The island’s water management agency has expressed concern about the rate of decrease in the water level at the Hermitage dam. However, the State agency says it is not yet at the point of voicing alarm.
Yesterday, the National Water Commission (NWC) stated on its social media page that the Hermitage dam was at 48.9 per cent of capacity, down from 50.1 per cent on Monday, and 55.5 per cent last Friday.
The dam has the capacity to hold just over 400 million gallons of water, while the Mona reservoir has an 809 million-gallon capacity.
According to Charles Buchanan, the NWC’s communication manager, the decrease is not alarming, as there have been major slides in water levels at the storage facilities in previous years.
“It’s certainly not the first time that the Hermitage dam has fallen to these levels.
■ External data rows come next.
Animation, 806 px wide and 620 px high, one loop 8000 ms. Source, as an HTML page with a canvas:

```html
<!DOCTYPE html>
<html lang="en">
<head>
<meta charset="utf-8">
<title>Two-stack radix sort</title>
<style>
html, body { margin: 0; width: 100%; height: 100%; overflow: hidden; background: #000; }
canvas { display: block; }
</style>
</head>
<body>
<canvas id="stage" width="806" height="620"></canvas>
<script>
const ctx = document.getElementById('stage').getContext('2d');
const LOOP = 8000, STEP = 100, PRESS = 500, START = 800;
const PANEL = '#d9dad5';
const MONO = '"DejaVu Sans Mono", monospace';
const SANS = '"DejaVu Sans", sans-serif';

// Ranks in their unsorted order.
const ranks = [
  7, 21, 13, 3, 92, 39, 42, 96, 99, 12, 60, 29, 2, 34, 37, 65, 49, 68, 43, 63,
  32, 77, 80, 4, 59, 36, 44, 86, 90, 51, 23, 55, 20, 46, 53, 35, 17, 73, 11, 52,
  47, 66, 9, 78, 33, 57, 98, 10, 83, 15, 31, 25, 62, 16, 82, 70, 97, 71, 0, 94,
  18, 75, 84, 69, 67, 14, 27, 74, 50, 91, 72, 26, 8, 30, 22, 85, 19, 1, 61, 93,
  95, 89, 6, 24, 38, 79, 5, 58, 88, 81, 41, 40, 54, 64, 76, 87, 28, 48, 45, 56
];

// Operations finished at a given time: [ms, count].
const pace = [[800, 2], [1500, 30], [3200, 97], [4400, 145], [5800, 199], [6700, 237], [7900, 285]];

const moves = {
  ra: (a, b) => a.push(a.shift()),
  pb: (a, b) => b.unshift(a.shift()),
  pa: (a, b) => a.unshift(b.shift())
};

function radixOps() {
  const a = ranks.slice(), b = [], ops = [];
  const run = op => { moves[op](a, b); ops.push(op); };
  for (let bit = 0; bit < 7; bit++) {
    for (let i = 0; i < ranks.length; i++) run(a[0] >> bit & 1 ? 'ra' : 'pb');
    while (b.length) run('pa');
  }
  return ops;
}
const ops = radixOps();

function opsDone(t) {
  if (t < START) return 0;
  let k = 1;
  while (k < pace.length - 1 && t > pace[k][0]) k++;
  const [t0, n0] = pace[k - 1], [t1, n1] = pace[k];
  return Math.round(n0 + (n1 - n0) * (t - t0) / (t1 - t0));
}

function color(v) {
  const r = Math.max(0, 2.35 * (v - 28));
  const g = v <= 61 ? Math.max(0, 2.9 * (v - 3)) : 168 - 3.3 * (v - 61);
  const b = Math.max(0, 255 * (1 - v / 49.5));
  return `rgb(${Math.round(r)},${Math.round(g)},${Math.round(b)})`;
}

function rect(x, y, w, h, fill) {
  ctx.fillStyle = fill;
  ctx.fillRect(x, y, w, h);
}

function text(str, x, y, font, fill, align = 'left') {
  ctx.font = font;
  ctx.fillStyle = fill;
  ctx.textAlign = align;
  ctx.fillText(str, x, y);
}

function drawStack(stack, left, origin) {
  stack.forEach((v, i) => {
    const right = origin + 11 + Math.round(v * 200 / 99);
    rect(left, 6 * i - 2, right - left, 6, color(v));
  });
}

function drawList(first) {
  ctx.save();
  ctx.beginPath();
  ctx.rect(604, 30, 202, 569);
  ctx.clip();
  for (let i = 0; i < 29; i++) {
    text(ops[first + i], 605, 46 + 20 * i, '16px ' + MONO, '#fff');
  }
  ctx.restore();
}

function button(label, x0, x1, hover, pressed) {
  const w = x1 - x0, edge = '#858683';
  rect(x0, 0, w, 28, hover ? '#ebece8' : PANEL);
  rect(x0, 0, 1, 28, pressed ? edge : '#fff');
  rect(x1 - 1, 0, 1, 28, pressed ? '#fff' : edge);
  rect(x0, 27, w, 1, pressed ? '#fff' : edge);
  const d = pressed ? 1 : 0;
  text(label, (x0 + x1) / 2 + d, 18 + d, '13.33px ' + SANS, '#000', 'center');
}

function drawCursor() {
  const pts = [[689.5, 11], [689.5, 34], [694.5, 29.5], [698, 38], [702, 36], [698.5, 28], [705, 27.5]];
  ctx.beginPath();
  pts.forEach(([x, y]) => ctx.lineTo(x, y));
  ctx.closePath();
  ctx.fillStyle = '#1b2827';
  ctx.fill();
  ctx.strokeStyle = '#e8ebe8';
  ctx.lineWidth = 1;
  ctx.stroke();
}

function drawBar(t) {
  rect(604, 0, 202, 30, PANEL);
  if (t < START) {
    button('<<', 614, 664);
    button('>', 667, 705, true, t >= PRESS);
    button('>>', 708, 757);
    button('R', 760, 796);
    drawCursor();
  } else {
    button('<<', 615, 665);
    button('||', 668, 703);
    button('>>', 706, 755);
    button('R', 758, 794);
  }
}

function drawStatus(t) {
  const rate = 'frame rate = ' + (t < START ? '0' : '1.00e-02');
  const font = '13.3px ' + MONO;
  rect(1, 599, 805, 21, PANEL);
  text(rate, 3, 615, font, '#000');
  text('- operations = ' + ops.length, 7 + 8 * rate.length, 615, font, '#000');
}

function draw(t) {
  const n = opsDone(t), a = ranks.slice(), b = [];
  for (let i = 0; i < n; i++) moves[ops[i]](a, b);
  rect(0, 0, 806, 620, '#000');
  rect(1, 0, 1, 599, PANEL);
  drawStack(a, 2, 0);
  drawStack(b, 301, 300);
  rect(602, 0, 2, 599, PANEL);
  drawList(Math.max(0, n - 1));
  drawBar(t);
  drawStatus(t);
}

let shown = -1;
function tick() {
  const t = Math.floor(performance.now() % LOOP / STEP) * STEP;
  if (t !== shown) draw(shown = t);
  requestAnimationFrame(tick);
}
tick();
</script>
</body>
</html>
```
We have gone much lower actually, but it is a bit concerning, the rate of decline that we are experiencing and when that is combined with the negative projections that the meteorologists are giving, that we might not be receiving significant rainfall over the course of the rest of the summer or the next few months, then the National Water Commission is indeed a little concerned,” Buchanan told the Jamaica Observer, adding that a mechanism is in place to mitigate the negative effects of a further water level decrease.
In 2015, water levels in the Mona reservoir and Hermitage dam decreased to 34 per cent and 45 per cent, respectively.
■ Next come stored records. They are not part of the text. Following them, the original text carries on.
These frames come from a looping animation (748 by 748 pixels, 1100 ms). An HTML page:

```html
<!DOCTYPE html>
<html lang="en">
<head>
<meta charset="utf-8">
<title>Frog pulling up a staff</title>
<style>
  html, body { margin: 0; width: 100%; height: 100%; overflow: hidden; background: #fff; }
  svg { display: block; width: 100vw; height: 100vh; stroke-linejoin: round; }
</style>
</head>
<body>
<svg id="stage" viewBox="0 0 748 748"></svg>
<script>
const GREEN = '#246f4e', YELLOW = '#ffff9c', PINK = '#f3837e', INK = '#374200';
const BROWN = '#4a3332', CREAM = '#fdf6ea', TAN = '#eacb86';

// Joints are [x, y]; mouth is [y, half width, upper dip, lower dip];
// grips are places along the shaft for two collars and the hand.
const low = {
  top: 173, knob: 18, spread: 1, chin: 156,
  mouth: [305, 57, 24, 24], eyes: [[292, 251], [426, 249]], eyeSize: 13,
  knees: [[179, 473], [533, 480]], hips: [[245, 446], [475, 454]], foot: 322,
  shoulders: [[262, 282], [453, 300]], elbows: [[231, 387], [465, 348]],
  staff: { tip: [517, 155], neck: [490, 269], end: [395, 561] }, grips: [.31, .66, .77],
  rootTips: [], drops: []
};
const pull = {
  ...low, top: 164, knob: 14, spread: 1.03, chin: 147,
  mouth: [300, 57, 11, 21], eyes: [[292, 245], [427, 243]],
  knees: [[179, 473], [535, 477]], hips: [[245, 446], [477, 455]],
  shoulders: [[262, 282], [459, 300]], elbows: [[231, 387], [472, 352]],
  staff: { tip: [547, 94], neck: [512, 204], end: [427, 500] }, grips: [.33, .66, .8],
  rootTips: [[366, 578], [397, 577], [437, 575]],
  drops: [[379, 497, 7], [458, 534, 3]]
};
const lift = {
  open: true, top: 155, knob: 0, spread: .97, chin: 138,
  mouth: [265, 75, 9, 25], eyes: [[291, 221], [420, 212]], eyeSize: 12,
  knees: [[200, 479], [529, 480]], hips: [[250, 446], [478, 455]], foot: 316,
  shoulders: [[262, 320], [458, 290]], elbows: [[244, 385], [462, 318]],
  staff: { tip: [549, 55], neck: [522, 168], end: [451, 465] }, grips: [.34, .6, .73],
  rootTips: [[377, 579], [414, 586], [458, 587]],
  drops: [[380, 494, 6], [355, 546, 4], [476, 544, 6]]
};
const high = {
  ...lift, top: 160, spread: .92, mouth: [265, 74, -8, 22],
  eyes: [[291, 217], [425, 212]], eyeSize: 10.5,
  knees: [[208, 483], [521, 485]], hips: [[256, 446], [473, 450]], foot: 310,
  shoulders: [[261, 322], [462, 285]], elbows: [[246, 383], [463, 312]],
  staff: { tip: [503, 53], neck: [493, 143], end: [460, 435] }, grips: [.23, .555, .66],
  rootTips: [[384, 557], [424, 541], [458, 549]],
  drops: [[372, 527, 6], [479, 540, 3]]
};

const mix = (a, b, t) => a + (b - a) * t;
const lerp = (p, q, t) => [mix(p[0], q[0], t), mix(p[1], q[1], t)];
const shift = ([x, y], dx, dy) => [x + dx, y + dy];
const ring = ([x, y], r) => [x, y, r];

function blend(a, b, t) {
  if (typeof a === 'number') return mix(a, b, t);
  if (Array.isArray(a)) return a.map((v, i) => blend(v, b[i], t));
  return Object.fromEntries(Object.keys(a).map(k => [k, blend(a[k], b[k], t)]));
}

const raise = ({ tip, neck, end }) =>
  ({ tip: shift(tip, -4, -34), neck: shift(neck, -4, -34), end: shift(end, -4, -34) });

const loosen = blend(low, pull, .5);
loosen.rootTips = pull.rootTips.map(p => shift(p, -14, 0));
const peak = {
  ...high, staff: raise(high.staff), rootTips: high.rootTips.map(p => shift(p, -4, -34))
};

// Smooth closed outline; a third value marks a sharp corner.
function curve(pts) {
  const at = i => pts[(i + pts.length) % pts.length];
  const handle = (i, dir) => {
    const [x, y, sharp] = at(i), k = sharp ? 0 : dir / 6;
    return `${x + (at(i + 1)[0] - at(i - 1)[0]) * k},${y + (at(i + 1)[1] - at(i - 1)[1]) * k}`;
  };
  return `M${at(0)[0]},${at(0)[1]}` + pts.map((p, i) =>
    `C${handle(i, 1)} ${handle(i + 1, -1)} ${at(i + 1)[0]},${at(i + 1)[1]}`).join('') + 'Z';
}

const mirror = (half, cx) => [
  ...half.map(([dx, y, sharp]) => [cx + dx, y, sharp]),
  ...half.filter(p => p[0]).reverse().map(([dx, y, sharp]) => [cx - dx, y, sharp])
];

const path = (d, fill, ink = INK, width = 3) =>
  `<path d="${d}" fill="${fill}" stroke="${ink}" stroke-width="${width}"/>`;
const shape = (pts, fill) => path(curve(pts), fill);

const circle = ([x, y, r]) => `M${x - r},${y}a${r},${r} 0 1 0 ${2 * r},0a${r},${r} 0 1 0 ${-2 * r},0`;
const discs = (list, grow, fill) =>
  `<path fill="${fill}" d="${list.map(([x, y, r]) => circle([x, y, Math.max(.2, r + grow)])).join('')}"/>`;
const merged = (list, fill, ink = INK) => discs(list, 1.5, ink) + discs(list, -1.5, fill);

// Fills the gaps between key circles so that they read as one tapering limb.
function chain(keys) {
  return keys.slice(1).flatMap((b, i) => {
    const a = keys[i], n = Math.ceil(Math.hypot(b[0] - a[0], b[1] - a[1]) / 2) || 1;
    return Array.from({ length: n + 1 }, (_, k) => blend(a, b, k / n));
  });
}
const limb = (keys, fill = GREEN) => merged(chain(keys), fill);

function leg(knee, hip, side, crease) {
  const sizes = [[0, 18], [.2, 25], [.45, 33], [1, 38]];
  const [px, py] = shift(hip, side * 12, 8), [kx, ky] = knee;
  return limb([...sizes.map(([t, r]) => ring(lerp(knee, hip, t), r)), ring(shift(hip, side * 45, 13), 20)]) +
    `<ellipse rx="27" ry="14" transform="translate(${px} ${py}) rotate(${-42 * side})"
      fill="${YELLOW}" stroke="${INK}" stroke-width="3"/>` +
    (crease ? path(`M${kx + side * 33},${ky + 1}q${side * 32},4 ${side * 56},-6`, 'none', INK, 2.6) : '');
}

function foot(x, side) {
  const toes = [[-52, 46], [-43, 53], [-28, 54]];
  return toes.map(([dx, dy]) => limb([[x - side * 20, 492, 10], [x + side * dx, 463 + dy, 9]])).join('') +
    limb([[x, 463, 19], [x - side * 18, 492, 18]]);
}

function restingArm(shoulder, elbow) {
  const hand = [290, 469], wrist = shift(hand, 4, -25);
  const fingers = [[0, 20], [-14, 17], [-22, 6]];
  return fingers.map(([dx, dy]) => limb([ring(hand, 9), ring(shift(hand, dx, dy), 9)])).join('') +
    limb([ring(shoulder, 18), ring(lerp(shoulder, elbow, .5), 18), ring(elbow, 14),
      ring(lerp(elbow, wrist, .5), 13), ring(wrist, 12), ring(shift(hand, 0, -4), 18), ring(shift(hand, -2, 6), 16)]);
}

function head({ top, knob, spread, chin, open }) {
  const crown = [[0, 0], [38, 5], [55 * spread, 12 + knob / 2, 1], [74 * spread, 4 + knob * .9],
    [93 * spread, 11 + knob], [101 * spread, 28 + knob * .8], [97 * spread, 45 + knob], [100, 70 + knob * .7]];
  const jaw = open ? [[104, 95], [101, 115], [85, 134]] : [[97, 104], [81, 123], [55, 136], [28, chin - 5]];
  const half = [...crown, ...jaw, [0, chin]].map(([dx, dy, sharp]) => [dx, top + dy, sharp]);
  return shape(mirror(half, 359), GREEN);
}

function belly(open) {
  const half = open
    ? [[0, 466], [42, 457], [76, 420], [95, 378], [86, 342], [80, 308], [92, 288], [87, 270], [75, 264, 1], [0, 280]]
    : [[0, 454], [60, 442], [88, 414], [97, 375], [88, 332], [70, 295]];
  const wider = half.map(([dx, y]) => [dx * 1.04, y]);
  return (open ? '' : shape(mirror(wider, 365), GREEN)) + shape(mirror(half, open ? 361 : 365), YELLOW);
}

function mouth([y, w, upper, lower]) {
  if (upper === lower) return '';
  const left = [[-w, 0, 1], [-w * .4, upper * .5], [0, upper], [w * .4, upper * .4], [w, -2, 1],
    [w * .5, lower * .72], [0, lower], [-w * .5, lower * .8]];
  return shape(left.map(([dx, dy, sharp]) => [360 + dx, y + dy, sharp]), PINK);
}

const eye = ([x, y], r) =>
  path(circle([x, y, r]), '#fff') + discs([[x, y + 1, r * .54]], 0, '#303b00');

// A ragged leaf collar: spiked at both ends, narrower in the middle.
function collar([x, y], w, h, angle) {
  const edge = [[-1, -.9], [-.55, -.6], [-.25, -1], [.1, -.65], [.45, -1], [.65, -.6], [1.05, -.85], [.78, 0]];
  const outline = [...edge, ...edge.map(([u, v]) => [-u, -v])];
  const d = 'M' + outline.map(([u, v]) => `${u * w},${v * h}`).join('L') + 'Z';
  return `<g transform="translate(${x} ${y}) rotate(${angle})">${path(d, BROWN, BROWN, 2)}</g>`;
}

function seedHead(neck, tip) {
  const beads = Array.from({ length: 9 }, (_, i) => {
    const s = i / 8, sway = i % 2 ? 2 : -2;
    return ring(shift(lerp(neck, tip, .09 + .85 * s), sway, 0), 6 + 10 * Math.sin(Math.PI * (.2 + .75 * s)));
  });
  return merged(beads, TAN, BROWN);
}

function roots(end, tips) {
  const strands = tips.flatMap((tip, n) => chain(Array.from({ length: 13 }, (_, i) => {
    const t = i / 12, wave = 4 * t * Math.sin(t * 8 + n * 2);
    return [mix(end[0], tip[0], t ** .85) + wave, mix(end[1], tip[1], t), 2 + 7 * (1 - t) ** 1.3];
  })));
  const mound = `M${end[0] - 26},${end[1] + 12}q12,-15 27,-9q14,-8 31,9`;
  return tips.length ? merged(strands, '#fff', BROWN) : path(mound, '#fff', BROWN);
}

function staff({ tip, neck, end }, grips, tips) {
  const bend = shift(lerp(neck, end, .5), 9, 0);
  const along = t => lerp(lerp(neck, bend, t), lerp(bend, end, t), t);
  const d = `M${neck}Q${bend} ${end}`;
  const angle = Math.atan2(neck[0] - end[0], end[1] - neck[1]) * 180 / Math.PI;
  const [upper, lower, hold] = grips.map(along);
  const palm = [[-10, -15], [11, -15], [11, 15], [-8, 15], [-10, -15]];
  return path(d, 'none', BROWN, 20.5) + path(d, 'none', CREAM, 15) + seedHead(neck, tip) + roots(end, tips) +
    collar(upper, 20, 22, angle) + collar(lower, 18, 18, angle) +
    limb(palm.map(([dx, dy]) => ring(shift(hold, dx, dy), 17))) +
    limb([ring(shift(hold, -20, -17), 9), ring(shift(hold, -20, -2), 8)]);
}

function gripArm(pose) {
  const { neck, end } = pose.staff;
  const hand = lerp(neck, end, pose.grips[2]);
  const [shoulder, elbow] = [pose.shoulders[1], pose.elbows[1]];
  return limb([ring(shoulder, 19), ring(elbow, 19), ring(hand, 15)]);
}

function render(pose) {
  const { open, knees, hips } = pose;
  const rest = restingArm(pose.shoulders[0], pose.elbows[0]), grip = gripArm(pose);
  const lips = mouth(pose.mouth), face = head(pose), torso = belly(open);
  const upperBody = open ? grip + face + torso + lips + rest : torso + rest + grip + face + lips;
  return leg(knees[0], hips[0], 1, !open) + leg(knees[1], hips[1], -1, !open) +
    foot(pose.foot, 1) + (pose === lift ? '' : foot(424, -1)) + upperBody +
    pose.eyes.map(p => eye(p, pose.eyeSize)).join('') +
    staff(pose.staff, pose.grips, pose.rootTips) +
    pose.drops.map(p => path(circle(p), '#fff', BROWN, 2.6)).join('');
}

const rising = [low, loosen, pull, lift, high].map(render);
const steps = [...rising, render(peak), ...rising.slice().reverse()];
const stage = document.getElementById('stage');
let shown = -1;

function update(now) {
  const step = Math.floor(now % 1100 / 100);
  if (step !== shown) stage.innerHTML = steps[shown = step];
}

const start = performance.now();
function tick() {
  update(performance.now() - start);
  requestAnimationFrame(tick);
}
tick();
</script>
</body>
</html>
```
Buchanan pointed out that the decline at the dam is more than the NWC expected.
“Admittedly, the rate of decline is greater than what we would want and we have been seeing a situation where, over the course of the last few weeks we are having a decline of anywhere from a half a percentage point to a one percentage point, and we would much prefer if it were at a position where the levels were stable or even better or rising,” Buchanan said yesterday.
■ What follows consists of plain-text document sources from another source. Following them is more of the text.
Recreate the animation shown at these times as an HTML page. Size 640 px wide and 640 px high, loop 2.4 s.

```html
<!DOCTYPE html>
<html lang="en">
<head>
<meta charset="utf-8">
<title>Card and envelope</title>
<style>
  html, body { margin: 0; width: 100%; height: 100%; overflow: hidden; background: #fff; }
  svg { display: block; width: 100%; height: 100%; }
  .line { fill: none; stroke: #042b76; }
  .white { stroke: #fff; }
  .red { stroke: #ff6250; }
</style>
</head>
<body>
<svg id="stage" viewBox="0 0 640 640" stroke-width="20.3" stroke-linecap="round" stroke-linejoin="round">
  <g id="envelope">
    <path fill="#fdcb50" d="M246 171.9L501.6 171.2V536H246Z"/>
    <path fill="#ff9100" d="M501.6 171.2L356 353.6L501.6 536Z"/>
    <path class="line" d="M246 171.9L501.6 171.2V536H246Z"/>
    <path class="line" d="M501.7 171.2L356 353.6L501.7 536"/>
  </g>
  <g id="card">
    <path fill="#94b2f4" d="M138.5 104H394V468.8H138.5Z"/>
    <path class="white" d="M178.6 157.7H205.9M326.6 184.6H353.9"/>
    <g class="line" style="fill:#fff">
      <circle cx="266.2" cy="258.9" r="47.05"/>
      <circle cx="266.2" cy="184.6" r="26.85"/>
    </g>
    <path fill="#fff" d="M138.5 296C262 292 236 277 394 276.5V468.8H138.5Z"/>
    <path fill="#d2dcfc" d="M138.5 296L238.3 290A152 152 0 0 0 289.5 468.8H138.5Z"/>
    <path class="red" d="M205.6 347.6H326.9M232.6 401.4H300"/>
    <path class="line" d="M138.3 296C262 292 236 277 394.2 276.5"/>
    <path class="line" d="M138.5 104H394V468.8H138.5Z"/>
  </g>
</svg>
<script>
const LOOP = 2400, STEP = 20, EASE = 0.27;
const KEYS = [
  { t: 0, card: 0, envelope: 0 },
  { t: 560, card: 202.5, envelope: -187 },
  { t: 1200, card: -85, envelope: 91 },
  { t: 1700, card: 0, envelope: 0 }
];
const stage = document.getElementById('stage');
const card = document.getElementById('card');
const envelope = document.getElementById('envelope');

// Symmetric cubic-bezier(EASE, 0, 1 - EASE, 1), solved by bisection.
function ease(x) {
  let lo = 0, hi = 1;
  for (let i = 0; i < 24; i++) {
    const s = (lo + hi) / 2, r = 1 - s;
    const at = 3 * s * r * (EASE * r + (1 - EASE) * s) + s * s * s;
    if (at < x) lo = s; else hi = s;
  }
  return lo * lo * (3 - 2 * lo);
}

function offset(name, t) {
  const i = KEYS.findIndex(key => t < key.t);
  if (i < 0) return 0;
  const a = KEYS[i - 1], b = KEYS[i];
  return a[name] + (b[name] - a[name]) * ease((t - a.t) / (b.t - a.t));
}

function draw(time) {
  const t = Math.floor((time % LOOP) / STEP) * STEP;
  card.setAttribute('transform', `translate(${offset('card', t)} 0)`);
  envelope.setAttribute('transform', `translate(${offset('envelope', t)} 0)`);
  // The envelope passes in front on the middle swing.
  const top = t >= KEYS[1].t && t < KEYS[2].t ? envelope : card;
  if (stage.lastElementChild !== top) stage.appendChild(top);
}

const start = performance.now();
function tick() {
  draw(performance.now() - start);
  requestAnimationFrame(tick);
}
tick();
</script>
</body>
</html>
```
He said the heat and drought that have been affecting sections of St Mary and Portland are the contributing factors to the decline in water levels.
Meanwhile, head of the weather branch at the Meteorological Service Kareen Gourzong said the presence of the Saharan dust across the central Caribbean is linked to the drought in some parishes, including sections of St Catherine, Clarendon, and Portland.